• Exercise inputs:
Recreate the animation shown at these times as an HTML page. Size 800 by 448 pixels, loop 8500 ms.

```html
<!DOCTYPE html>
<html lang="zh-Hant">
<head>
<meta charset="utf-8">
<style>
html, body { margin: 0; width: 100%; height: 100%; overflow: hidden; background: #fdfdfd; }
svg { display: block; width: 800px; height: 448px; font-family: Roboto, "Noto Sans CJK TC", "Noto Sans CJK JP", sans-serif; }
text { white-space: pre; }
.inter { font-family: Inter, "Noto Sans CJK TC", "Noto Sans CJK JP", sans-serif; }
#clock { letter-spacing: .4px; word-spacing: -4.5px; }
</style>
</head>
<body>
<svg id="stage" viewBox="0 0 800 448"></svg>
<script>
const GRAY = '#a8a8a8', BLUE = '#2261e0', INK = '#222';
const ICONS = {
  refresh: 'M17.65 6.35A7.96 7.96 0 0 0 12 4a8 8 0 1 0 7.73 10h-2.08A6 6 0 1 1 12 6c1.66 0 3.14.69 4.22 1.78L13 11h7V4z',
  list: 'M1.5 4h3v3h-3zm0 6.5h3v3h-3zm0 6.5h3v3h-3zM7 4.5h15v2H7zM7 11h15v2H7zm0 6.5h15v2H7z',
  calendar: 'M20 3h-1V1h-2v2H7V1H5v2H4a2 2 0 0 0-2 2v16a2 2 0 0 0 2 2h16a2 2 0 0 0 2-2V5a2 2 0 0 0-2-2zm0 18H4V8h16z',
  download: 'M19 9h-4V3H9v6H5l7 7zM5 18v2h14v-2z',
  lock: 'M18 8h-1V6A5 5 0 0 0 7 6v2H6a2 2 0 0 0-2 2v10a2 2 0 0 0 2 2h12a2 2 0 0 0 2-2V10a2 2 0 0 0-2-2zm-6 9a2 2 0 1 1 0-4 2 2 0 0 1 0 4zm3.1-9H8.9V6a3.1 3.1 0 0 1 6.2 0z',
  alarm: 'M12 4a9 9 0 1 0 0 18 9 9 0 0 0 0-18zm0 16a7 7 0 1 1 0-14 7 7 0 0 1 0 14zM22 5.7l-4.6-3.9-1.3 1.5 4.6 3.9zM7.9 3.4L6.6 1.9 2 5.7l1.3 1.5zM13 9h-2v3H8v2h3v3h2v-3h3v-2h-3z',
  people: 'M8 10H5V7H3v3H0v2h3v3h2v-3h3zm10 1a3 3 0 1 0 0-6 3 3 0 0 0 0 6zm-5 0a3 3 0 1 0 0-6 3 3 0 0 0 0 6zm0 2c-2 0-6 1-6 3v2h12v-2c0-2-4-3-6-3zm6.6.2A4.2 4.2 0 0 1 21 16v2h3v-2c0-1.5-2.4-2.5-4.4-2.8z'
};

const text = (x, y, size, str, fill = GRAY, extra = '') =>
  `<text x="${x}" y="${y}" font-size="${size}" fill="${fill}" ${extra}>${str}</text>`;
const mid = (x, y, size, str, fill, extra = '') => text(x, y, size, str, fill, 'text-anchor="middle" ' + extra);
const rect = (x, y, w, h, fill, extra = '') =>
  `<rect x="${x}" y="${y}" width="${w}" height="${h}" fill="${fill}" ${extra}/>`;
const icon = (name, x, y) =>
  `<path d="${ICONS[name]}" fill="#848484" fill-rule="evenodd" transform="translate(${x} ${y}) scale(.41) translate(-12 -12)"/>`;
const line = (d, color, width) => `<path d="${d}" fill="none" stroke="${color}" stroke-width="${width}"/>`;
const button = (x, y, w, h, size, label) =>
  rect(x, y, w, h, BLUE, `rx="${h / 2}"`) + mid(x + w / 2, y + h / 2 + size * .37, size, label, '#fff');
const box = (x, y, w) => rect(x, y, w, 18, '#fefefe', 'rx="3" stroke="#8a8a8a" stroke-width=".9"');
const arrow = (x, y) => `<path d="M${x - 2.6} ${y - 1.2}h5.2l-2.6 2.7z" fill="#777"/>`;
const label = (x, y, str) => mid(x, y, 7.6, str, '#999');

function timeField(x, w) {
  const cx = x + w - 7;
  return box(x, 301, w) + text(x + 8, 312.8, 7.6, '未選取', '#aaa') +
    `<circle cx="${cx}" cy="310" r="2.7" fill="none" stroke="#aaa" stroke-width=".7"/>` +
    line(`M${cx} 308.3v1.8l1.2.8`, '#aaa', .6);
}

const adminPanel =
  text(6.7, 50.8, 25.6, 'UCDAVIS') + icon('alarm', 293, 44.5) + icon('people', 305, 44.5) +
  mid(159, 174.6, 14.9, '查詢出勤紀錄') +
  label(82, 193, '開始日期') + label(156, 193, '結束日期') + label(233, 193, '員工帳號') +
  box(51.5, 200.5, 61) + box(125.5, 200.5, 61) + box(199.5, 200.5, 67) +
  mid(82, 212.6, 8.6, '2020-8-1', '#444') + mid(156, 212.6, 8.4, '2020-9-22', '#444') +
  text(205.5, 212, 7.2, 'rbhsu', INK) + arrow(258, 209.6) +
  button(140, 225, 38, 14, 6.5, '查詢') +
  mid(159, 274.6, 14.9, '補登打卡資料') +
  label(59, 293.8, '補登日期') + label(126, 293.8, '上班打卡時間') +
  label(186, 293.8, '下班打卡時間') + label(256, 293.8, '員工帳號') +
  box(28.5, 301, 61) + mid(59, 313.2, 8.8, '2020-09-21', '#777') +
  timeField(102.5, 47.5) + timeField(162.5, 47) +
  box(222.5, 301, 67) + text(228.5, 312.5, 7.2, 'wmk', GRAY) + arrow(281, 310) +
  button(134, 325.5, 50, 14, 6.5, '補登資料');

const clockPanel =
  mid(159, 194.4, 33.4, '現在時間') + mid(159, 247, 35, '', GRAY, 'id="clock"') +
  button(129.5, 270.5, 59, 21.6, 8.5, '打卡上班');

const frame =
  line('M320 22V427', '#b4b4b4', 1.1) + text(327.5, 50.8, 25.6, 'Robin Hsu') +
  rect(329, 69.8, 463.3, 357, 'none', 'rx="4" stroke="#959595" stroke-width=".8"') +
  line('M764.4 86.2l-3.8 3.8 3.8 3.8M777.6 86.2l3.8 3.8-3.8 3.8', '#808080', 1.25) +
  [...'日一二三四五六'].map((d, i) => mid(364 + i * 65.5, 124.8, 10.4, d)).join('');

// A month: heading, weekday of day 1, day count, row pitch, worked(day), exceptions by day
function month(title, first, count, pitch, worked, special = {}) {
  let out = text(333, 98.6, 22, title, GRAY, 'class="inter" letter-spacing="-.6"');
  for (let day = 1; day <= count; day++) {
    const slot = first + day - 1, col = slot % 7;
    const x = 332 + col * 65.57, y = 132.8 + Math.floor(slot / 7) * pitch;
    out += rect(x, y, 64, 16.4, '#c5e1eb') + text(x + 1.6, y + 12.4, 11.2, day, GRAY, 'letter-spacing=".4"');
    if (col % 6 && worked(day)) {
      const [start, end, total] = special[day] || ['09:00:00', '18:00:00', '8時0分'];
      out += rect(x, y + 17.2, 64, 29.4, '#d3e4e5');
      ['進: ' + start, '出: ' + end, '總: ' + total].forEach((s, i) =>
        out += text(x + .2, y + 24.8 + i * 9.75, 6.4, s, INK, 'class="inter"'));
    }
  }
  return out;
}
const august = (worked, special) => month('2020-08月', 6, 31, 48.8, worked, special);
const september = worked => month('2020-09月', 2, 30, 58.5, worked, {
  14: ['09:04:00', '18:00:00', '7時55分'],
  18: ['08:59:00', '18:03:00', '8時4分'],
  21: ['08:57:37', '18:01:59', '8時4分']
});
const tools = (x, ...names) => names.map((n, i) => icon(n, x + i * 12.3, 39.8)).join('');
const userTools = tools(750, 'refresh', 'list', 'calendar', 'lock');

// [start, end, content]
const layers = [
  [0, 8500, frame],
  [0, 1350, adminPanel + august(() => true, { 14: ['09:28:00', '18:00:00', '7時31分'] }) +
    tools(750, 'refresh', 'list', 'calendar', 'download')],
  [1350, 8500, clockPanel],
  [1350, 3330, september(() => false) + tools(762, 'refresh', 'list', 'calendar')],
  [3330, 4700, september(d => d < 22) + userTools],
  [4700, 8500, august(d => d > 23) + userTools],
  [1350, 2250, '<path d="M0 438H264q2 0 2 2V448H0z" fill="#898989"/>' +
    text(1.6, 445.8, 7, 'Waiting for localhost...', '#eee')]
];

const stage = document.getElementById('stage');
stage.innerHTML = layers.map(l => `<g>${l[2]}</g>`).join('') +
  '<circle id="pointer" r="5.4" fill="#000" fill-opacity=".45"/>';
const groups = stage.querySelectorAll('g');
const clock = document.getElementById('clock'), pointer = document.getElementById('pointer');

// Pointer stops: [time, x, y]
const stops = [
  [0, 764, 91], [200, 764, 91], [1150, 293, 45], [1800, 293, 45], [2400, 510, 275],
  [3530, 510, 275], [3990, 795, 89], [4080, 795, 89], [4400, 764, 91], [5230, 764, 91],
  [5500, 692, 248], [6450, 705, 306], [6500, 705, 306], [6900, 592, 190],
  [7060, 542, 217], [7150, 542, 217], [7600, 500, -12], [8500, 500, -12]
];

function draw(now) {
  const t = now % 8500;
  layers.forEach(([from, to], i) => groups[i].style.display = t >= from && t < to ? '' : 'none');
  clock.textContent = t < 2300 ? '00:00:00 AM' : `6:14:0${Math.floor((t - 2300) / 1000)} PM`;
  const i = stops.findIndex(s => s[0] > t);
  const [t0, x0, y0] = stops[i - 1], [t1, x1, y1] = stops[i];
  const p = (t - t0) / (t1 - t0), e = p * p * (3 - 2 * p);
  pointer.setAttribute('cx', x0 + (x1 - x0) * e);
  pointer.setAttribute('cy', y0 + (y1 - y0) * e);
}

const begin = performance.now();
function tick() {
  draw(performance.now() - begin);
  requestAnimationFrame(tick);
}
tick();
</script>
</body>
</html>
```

• What is being asked:
Looking at the listing above, count each line that contains the word "rect" and write the number with nothing else.

• Answer to the exercise:
7